Entries shown:

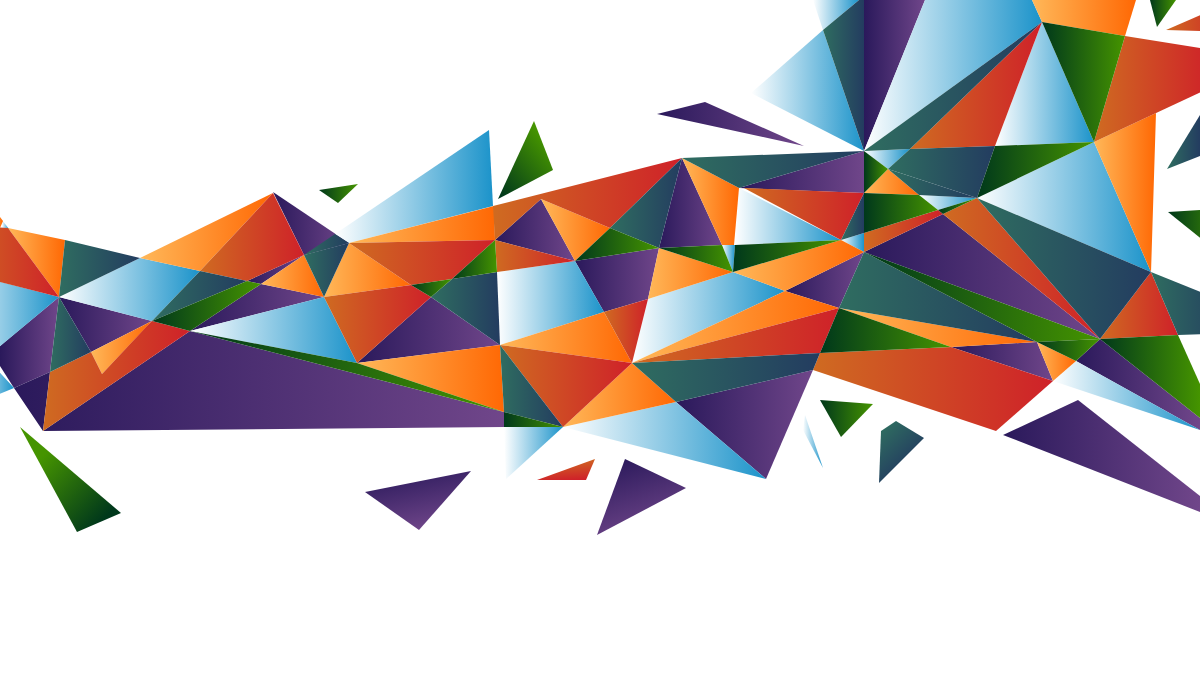
<!DOCTYPE html>
<html lang="en">
<head>
<meta charset="utf-8">
<title>Polygon ribbon background</title>
<style>
:root {
  --paper: #ffffff;
  --purple-a: #2a195b; --purple-b: #70468a;
  --blue-a: #ffffff; --blue-b: #1b93ca;
  --orange-a: #ffb859; --orange-b: #ff6804;
  --red-a: #cf6b21; --red-b: #cf2129;
  --teal-a: #2f6d60; --teal-b: #233c60;
  --green-a: #00381b; --green-b: #459400;
}
html, body { margin: 0; height: 100%; overflow: hidden; background: var(--paper); }
svg { display: block; width: 1200px; height: 683px; overflow: hidden; }
.purple-a { stop-color: var(--purple-a); } .purple-b { stop-color: var(--purple-b); }
.blue-a { stop-color: var(--blue-a); } .blue-b { stop-color: var(--blue-b); }
.orange-a { stop-color: var(--orange-a); } .orange-b { stop-color: var(--orange-b); }
.red-a { stop-color: var(--red-a); } .red-b { stop-color: var(--red-b); }
.teal-a { stop-color: var(--teal-a); } .teal-b { stop-color: var(--teal-b); }
.green-a { stop-color: var(--green-a); } .green-b { stop-color: var(--green-b); }
</style>
</head>
<body>
<svg viewBox="0 0 1200 683" role="img" aria-label="Ribbon of colourful gradient triangles">
  <defs>
    <linearGradient id="purple"><stop class="purple-a"/><stop offset="1" class="purple-b"/></linearGradient>
    <linearGradient id="blue"><stop class="blue-a"/><stop offset="1" class="blue-b"/></linearGradient>
    <linearGradient id="orange"><stop class="orange-a"/><stop offset="1" class="orange-b"/></linearGradient>
    <linearGradient id="red"><stop class="red-a"/><stop offset="1" class="red-b"/></linearGradient>
    <linearGradient id="teal"><stop class="teal-a"/><stop offset="1" class="teal-b"/></linearGradient>
    <linearGradient id="green"><stop class="green-a"/><stop offset="1" class="green-b"/></linearGradient>
    <linearGradient id="purple-down" href="#purple" x1=".2" y1="0" x2=".6" y2="1"/>
    <linearGradient id="red-down" href="#red" x1=".4" y1="0" x2=".6" y2="1"/>
    <linearGradient id="teal-down" href="#teal" x1=".2" y1="0" x2=".7" y2=".7"/>
    <linearGradient id="green-up" href="#green" x1=".1" y1="1" x2=".8" y2=".2"/>
    <linearGradient id="green-back" href="#green" x1=".8" y1=".9" x2=".2" y2=".3"/>
  </defs>

  <g id="purple-facets" fill="url(#purple)">
    <polygon points="273,192 349,243 304,255"/>
    <polygon points="304,255 247,281 261,284"/>
    <polygon points="261,284 324,297 190,331"/>
    <polygon points="59,297 152,321 91,352"/>
    <polygon points="59,297 50,372 14,388 0,366 0,346"/>
    <polygon points="14,388 50,372 43,431 190,331 504,412 504,427 43,431"/>
    <polygon points="431,297 500,345 357,363"/>
    <polygon points="541,199 575,261 495,240"/>
    <polygon points="575,261 659,248 648,299 604,312"/>
    <polygon points="676,402 813,370 766,479"/>
    <polygon points="682,158 722,245 659,248"/>
    <polygon points="785,291 864,252 839,308"/>
    <polygon points="739,188 864,151 864,193"/>
    <polygon points="864,252 943,214 1100,339"/>
    <polygon points="951,347 1037,342 1053,381"/>
    <polygon points="1100,339 1200,418 1200,430 1076,361"/>
    <polygon points="864,0 925,0 864,151"/>
  </g>

  <g id="blue-facets" fill="url(#blue)">
    <polygon points="-50,269 59,297 -50,388"/>
    <polygon points="-30,340 14,388 -30,406"/>
    <polygon points="2,220 9,229 2,228"/>
    <polygon points="59,297 140,258 200,271 152,321"/>
    <polygon points="190,331 324,297 357,363"/>
    <polygon points="335,234 489,130 493,206 349,243"/>
    <polygon points="497,272 575,261 604,312 500,345"/>
    <polygon points="648,299 733,272 785,291 632,363"/>
    <polygon points="504,427 563,427 506,479"/>
    <polygon points="563,427 676,402 766,479"/>
    <polygon points="722,245 735,245 733,272"/>
    <polygon points="739,188 841,240 735,245"/>
    <polygon points="841,240 864,233 864,252"/>
    <polygon points="864,151 910,149 888,169"/>
    <polygon points="919,195 977,198 938,210"/>
    <polygon points="1076,361 1200,430 1053,381"/>
    <polygon points="977,198 1094,142 1151,272"/>
    <polygon points="1042,22 1094,142 995,146"/>
    <polygon points="925,0 1032,0 1042,22 864,151"/>
    <polygon points="813,0 859,0 823,30"/>
    <polygon points="751,93 823,30 864,151"/>
  </g>

  <g id="orange-facets" fill="url(#orange)">
    <polygon points="-9,205 3,221 0,228 -9,228"/>
    <polygon points="8,228 65,240 59,297"/>
    <polygon points="140,258 273,193 200,271"/>
    <polygon points="304,255 324,297 261,284"/>
    <polygon points="91,352 152,321 102,374"/>
    <polygon points="357,363 500,345 504,412"/>
    <polygon points="349,243 411,285 324,297"/>
    <polygon points="349,243 494,206 495,240"/>
    <polygon points="541,199 610,228 575,261"/>
    <polygon points="500,345 604,312 632,363"/>
    <polygon points="659,248 733,272 648,299"/>
    <polygon points="785,291 839,308 632,363"/>
    <polygon points="632,363 676,402 563,427"/>
    <polygon points="682,158 739,188 734,245 722,245"/>
    <polygon points="733,272 841,240 864,252 785,291"/>
    <polygon points="888,169 919,195 864,193"/>
    <polygon points="839,308 1037,342 951,347"/>
    <polygon points="1037,342 1076,361 1053,381"/>
    <polygon points="1094,142 1156,113 1151,272"/>
    <polygon points="1032,0 1136,0 1125,36 1042,22"/>
  </g>

  <g id="red-facets" fill="url(#red)">
    <polygon points="-40,225 8,228 59,297 -40,272"/>
    <polygon points="273,193 304,255 247,281 200,271"/>
    <polygon points="50,372 91,352 102,374 147,326 152,321 190,331 43,431"/>
    <polygon points="324,297 411,285 431,297 357,363"/>
    <polygon points="349,243 495,240 452,279 411,285"/>
    <polygon points="493,206 682,158 610,228 541,199 495,240"/>
    <polygon points="495,240 575,261 497,272"/>
    <polygon points="604,312 648,299 632,363"/>
    <polygon points="632,363 839,308 820,353"/>
    <polygon points="500,345 632,363 563,427"/>
    <polygon points="744,188 864,193 841,240"/>
    <polygon points="864,233 938,210 943,214 864,252"/>
    <polygon points="943,214 977,198 1100,339"/>
    <polygon points="820,353 951,347 1053,381 996,431 813,370"/>
    <polygon points="1151,272 1178,335 1100,339"/>
    <polygon points="1042,22 995,146 910,149"/>
    <polygon points="1125,36 1212,50 1212,87 1094,142"/>
  </g>

  <g id="teal-facets" fill="url(#teal)">
    <polygon points="65,240 140,258 59,297"/>
    <polygon points="200,271 247,281 152,321"/>
    <polygon points="304,255 335,234 349,243"/>
    <polygon points="304,255 349,243 324,297"/>
    <polygon points="59,297 91,352 50,372"/>
    <polygon points="431,297 452,279 497,272 500,345"/>
    <polygon points="682,158 659,248 610,228"/>
    <polygon points="632,363 820,353 813,370 676,402"/>
    <polygon points="500,345 563,427 504,412"/>
    <polygon points="682,158 864,151 739,188"/>
    <polygon points="864,193 864,233 841,240"/>
    <polygon points="910,149 995,146 977,198 888,169"/>
    <polygon points="888,169 977,198 919,195"/>
    <polygon points="977,198 1151,272 1100,339"/>
    <polygon points="864,252 1037,342 839,308"/>
    <polygon points="1151,272 1230,304 1230,333 1178,335"/>
    <polygon points="864,151 1042,22 910,149"/>
    <polygon points="823,30 859,0 864,0 864,151"/>
  </g>

  <g id="green-facets" fill="url(#green)">
    <polygon points="152,321 247,281 261,284 190,331"/>
    <polygon points="190,331 357,363 504,412"/>
    <polygon points="411,285 452,279 431,297"/>
    <polygon points="495,240 497,272 452,279"/>
    <polygon points="610,228 659,248 575,261"/>
    <polygon points="504,412 563,427 504,427"/>
    <polygon points="659,248 722,245 733,272"/>
    <polygon points="735,245 841,240 733,272"/>
    <polygon points="864,151 888,169 864,193"/>
    <polygon points="864,193 919,195 938,210 864,233"/>
    <polygon points="938,210 977,198 943,214"/>
    <polygon points="864,252 1100,339 1037,342"/>
    <polygon points="839,308 951,347 820,353"/>
    <polygon points="1037,342 1100,339 1076,361"/>
    <polygon points="1100,339 1178,335 1200,384 1200,418"/>
    <polygon points="995,146 1094,142 977,198"/>
    <polygon points="1042,22 1125,36 1094,142"/>
  </g>

  <g id="loose-shards">
    <polygon fill="url(#purple)" points="657,114 705,102 804,146"/>
    <polygon fill="url(#purple)" points="1003,435 1078,400 1200,496 1200,512"/>
    <polygon fill="url(#purple-down)" points="625,459 686,488 597,535"/>
    <polygon fill="url(#purple-down)" points="365,492 471,471 419,530"/>
    <polygon fill="url(#green-up)" points="498,199 534,121 553,170"/>
    <polygon fill="url(#green)" points="319,190 358,184 338,203"/>
    <polygon fill="url(#green-back)" points="20,427 121,513 77,532"/>
    <polygon fill="url(#green)" points="820,400 873,404 841,437"/>
    <polygon fill="url(#green)" points="1150,0 1176,0 1157,27"/>
    <polygon fill="url(#green)" points="1168,212 1230,208 1230,262"/>
    <polygon fill="url(#red-down)" points="537,480 595,459 586,480"/>
    <polygon fill="url(#red)" points="1166,30 1230,2 1230,32"/>
    <polygon fill="url(#teal)" points="1167,169 1200,115 1200,156"/>
    <polygon fill="url(#teal-down)" points="881,431 896,421 924,438 879,483"/>
    <polygon fill="url(#blue)" points="805,415 823,468 803,430"/>
  </g>
</svg>
</body>
</html>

Task statement: Without any pictures, reproduce the lines from the first one in the material through the line that has "--teal-a: #2f6d60; --teal-b: #233c60;", exactly as they appear.

Task output:
<!DOCTYPE html>
<html lang="en">
<head>
<meta charset="utf-8">
<title>Polygon ribbon background</title>
<style>
:root {
  --paper: #ffffff;
  --purple-a: #2a195b; --purple-b: #70468a;
  --blue-a: #ffffff; --blue-b: #1b93ca;
  --orange-a: #ffb859; --orange-b: #ff6804;
  --red-a: #cf6b21; --red-b: #cf2129;
  --teal-a: #2f6d60; --teal-b: #233c60;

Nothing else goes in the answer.